Sealy endeared himself to the Galveston community through his philanthropic and civic endeavors. Best known for the lifelong support he provided to the John Sealy Hospital, named in honor of his father, Sealy's other contributions included serving as treasurer for the Diocese of Texas of the Episcopal Church, trustee of the Galveston city schools, founding board member and president of the Rosenberg Library, and member of the University of Texas Board of Regents. He also helped support and served on the boards of both the Galveston Orphan's Home and the Letitia Rosenberg Woman's Home. Throughout his lifetime Sealy underwrote operating deficits of the John Sealy Hospital and also paid for remodeling, expansion, and improvements. It is estimated that he and his sister, Jennie Sealy Smith, contributed $1 million of their personal funds to the original facility and a women's hospital, built in 1915–16. To ensure the ongoing work of the hospital, they established the Sealy and Smith Foundation for the John Sealy Hospital in 1922. John Sealy II, said to be the wealthiest man in Texas, died unexpectedly on February 19, 1926, in Neuilly, France, on his way back from Italy, where he had gone to be treated for malignant carbuncles. About 4,000 Galvestonians, representing all levels of the island's citizenry, met the train carrying his body back home for burial. Having never married, he left the major portion of his fortune to the Sealy and Smith Foundation for the John Sealy Hospital.
Image Use Disclaimer
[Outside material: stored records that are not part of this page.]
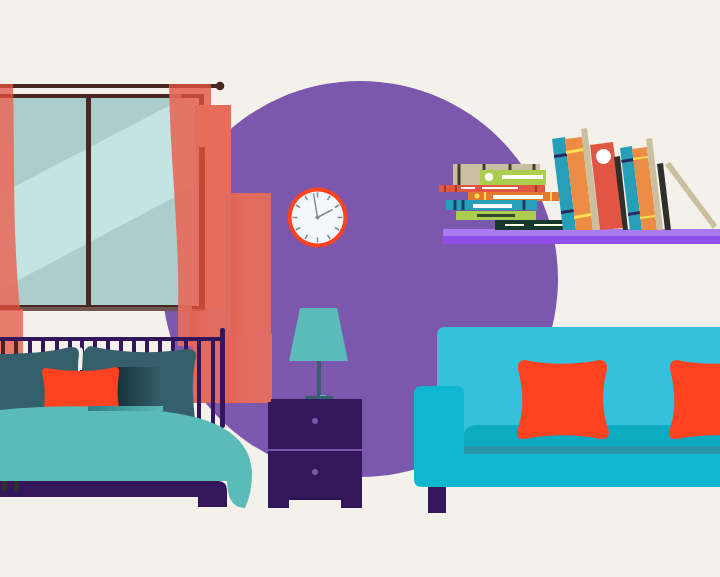
<!DOCTYPE html>
<html lang="en">
<head>
<meta charset="utf-8">
<title>Bedroom and living room</title>
<style>
:root {
  --wall: #f4f0ea;
  --violet: #7b57ad;
  --indigo: #34165c;
  --shelf: #914fea;
  --shelf-light: #aa7af1;
  --frame: #482723;
  --glass: #abcdcb;
  --glare: #c2e5e3;
  --curtain: #e76c5c;
  --teal: #5abbb8;
  --pillow: #365f6c;
  --orange: #ff4220;
  --sofa: #35c0dd;
  --sofa-front: #0fb6d0;
  --seat: #0cabc2;
  --blue: #279fb9;
  --amber: #ed8d45;
  --tan: #cbbfa1;
  --red: #e05642;
  --lime: #abce4e;
  --ink: #2f2f2b;
  --yellow: #ffdf4f;
  --navy: #2a2a60;
}
html, body { margin: 0; height: 100%; overflow: hidden; background: var(--wall); }
.room { display: block; width: 720px; height: 577px; }
.violet { fill: var(--violet); }
.indigo { fill: var(--indigo); }
.frame { fill: var(--frame); }
.curtain { fill: var(--curtain); }
.teal { fill: var(--teal); }
.pillow { fill: var(--pillow); }
.orange { fill: var(--orange); }
.blue { fill: var(--blue); }
.amber { fill: var(--amber); }
.tan { fill: var(--tan); }
.red { fill: var(--red); }
.lime { fill: var(--lime); }
.ink { fill: var(--ink); }
.yellow { fill: var(--yellow); }
.navy { fill: var(--navy); }
.white { fill: #fff; }
</style>
</head>
<body>
<svg class="room" viewBox="0 0 720 577" role="img" aria-label="Bed by a curtained window, nightstand with lamp, wall clock, bookshelf and sofa">
  <defs>
    <linearGradient id="pillow-shade">
      <stop offset="0" stop-color="#16323a"/>
      <stop offset="1" stop-color="#365f6c"/>
    </linearGradient>
    <linearGradient id="fold-shade">
      <stop offset="0" stop-color="#2f7f84"/>
      <stop offset="1" stop-color="#5abbb8"/>
    </linearGradient>
    <linearGradient id="curtain-fold">
      <stop offset="0" stop-color="#e3604f" stop-opacity=".75"/>
      <stop offset="1" stop-color="#ea7a69" stop-opacity="0"/>
    </linearGradient>
    <clipPath id="pane"><rect y="97" width="200" height="210"/></clipPath>
    <path id="cushion" d="M8 0C30 5 60 5 82 0Q91 0 90 9C85 30 84 48 92 72Q92 80 84 79C60 74 32 74 8 79Q-1 80 0 72C8 48 6 30 1 9Q0 0 8 0Z"/>
    <g id="hour-marks">
      <path d="M0-25v5M0 20v5M-25 0h5M20 0h5"/>
    </g>
    <rect id="rail-bar" y="340" width="4" height="90"/>
  </defs>

  <rect width="720" height="577" fill="var(--wall)"/>
  <circle class="violet" cx="360" cy="279" r="198"/>

  <g id="window">
    <rect y="94" width="204" height="217" class="frame"/>
    <rect y="98" width="199" height="208" fill="var(--glass)"/>
    <path clip-path="url(#pane)" d="M0 194L186 97H199V184L0 290Z" fill="var(--glare)"/>
    <rect x="86" y="96" width="5" height="212" class="frame"/>
    <rect y="306" width="204" height="5" fill="#705550"/>
    <rect y="305" width="192" height="2" class="frame"/>
    <rect y="84" width="218" height="4" class="frame"/>
    <circle cx="220" cy="86" r="4.3" class="frame"/>
  </g>

  <g id="curtains">
    <path class="curtain" opacity=".88" d="M0 84H13C15 150 12 230 20 309H23V354H0Z"/>
    <path class="curtain" opacity=".93" d="M169 84H211V105H231V193H271V334H272V403H193V346H178V309C180 240 170 160 169 84Z"/>
    <path d="M170 84H211V88H170ZM181 94H204V105H199V98H181ZM199 147H205V311H192V306H199Z" fill="#bd4030" opacity=".8"/>
    <path d="M195 105H231V193H226V310H205V147H199V184H195Z" class="curtain"/>
    <rect x="231" y="194" width="40" height="140" fill="url(#curtain-fold)"/>
    <rect x="190" y="309" width="36" height="94" fill="url(#curtain-fold)"/>
    <rect x="226" y="334" width="46" height="69" fill="url(#curtain-fold)"/>
    <path d="M0 84H13V88H0ZM0 94H13V98H0ZM0 305H20V310H0Z" fill="#bd4030" opacity=".8"/>
  </g>

  <g id="bed">
    <g id="headboard" class="indigo">
      <rect y="337" width="224" height="4"/>
      <rect x="220" y="328" width="5" height="100" rx="2"/>
      <use href="#rail-bar" x="1"/><use href="#rail-bar" x="14"/>
      <use href="#rail-bar" x="28"/><use href="#rail-bar" x="41"/>
      <use href="#rail-bar" x="55"/><use href="#rail-bar" x="68"/>
      <use href="#rail-bar" x="80"/><use href="#rail-bar" x="93"/>
      <use href="#rail-bar" x="106"/><use href="#rail-bar" x="119"/>
      <use href="#rail-bar" x="132"/><use href="#rail-bar" x="145"/>
      <use href="#rail-bar" x="158"/><use href="#rail-bar" x="171"/>
      <use href="#rail-bar" x="184"/><use href="#rail-bar" x="197"/>
      <use href="#rail-bar" x="211"/>
    </g>
    <path class="frame" d="M1 341H5V353H1ZM14 341H18V353H14Z"/>
    <path class="pillow" d="M0 354C25 354 50 352 70 347Q79 346 79 354C76 375 80 395 82 418H0Z"/>
    <path class="pillow" d="M90 346C120 353 155 354 188 349Q197 349 196 357C191 378 193 398 195 420H82V370Q80 350 90 346Z"/>
    <path d="M79 348Q83 346 83 352L82 370H79Z" fill="var(--wall)"/>
    <rect x="116" y="367" width="46" height="42" fill="url(#pillow-shade)"/>
    <path class="orange" d="M46 368C70 372 94 372 116 367Q120 368 119 374C117 387 117 398 120 413H43C46 400 45 385 42 373Q42 368 46 368Z"/>
    <path class="teal" d="M0 410C60 404 135 405 190 416C232 425 252 447 252 474Q252 493 245 508C232 507 228 499 227 481H0Z"/>
    <rect x="88" y="406" width="75" height="5" fill="url(#fold-shade)"/>
    <path class="indigo" d="M0 481H219Q227 482 227 490V507H198V497H0Z"/>
    <path class="ink" d="M2 481H7V491H2ZM14 481H19V491H14Z"/>
  </g>

  <g id="nightstand">
    <path class="indigo" d="M271 399H362V508H341V500H289V508H268V402H271Z"/>
    <rect x="268" y="449" width="94" height="2" class="violet"/>
    <path d="M289 499H341" stroke="#291047"/>
    <circle class="violet" cx="315" cy="421" r="3"/>
    <circle class="violet" cx="315" cy="472" r="3"/>
  </g>

  <g id="lamp">
    <rect x="317" y="360" width="4" height="37" fill="#385f70"/>
    <rect x="305" y="396" width="28" height="3" fill="#385f70"/>
    <path d="M320 395.500H326" stroke="#5abbb8"/>
    <path class="teal" d="M300 308H337L348 361H289Z"/>
  </g>

  <g id="clock" transform="translate(317.500 217.500)">
    <circle class="orange" r="30"/>
    <circle r="26" fill="#f2f9fe"/>
    <g fill="none" stroke="#858b8e" stroke-width="1.500">
      <use href="#hour-marks"/>
      <use href="#hour-marks" transform="rotate(30)"/>
      <use href="#hour-marks" transform="rotate(60)"/>
      <path d="M-4-24L0 0L15-8"/>
    </g>
    <circle r="2" fill="#858b8e"/>
  </g>

  <g id="shelf">
    <rect x="443" y="229" width="277" height="15" fill="var(--shelf)"/>
    <rect x="443" y="229" width="277" height="7" fill="var(--shelf-light)"/>
  </g>

  <g id="stacked-books">
    <rect x="453" y="164" width="87" height="21" class="tan"/>
    <path d="M459 164V185M484 164V170M510 164V170M534 164V170" stroke="#443a2e" stroke-width="3"/>
    <rect x="480" y="170" width="66" height="15" class="lime"/>
    <circle cx="489" cy="177" r="4" class="white"/>
    <rect x="502" y="175" width="41" height="4" class="white"/>
    <rect x="439" y="185" width="106" height="7" class="red"/>
    <path class="white" d="M461 187H475V189H461ZM482 187H518V189H482Z"/>
    <path d="M445 185V192M456 185V192M536 185V192" stroke="#9e3a2e" stroke-width="2"/>
    <rect x="468" y="192" width="91" height="9" fill="#e3792f"/>
    <rect x="493" y="195" width="50" height="4" class="white"/>
    <circle cx="477" cy="196" r="2.500" class="yellow"/>
    <path d="M485 192V201M551 192V201" stroke="#ffdf4f" stroke-width="2"/>
    <rect x="446" y="200" width="91" height="10" class="blue"/>
    <rect x="473" y="204" width="39" height="4" class="white"/>
    <path d="M455 200V210M463 200V210M524 200V210" stroke="#1d3f66" stroke-width="3"/>
    <rect x="456" y="211" width="80" height="9" class="lime"/>
    <rect x="477" y="214" width="38" height="3" fill="#34492a"/>
    <rect x="495" y="220" width="80" height="10" fill="#17382f"/>
    <path class="white" d="M505 224H524V226H505ZM534 224H565V226H534Z"/>
  </g>

  <g id="standing-books">
    <path class="blue" d="M552 139L565 137L576 230H563Z"/>
    <path class="navy" d="M554 155L567 153V156L554 158ZM561 211L574 209V212L561 214Z"/>
    <path class="amber" d="M565 139L582 137L593 230H576Z"/>
    <path class="yellow" d="M566 151L583 148V151L566 154ZM574 216L591 213V216L574 219Z"/>
    <path class="tan" d="M581 129L587 128L600 230H593Z"/>
    <path class="red" d="M590 145L613 142L624 228L600 230Z"/>
    <circle cx="603.500" cy="156.500" r="7.500" class="white"/>
    <path class="ink" d="M614 157L620 156L628 230H623Z"/>
    <path class="blue" d="M620 148L632 146L642 230H630Z"/>
    <path class="navy" d="M621 160L634 158V161L622 163ZM628 213L640 211V214L628 216Z"/>
    <path class="amber" d="M632 149L647 147L657 230H642Z"/>
    <path class="yellow" d="M633 158L648 156V158L633 160ZM640 217L655 215V217L640 219Z"/>
    <path class="tan" d="M646 139L652 138L663 230H657Z"/>
    <path class="ink" d="M657 164L663 163L671 230H665Z"/>
    <path class="tan" d="M665 165L670 162L717 225L713 229Z"/>
  </g>

  <g id="sofa">
    <path d="M445 327H720V440H437V335Q437 327 445 327Z" fill="var(--sofa)"/>
    <path d="M463 440Q463 425 478 425H720V455H463Z" fill="var(--seat)"/>
    <rect x="463" y="446" width="257" height="8" fill="#2896a7"/>
    <path d="M422 386H456Q464 386 464 394V454H720V487H422Q414 487 414 479V394Q414 386 422 386Z" fill="var(--sofa-front)"/>
    <rect x="428" y="487" width="18" height="26" class="indigo"/>
    <use href="#cushion" class="orange" x="517" y="360"/>
    <use href="#cushion" class="orange" x="669" y="360"/>
  </g>
</svg>
</body>
</html>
All copyrighted materials included within the Handbook of Texas Online are in accordance with Title 17 U.S.C. Section 107 related to Copyright and “Fair Use” for Non-Profit educational institutions, which permits the Texas State Historical Association (TSHA), to utilize copyrighted materials to further scholarship, education, and inform the public. The TSHA makes every effort to conform to the principles of fair use and to comply with copyright law.
For more information go to: http://www.law.cornell.edu/uscode/17/107.shtml
If you wish to use copyrighted material from this site for purposes of your own that go beyond fair use, you must obtain permission from the copyright owner.
The following, adapted from the Chicago Manual of Style, 15th edition, is the preferred citation for this article.Handbook of Texas Online, Leslie A. Watts, "Sealy, John Hutchings," accessed January 17, 2017, http://www.tshaonline.org/handbook/online/articles/fsekh.
Uploaded on June 15, 2010. Published by the Texas State Historical Association.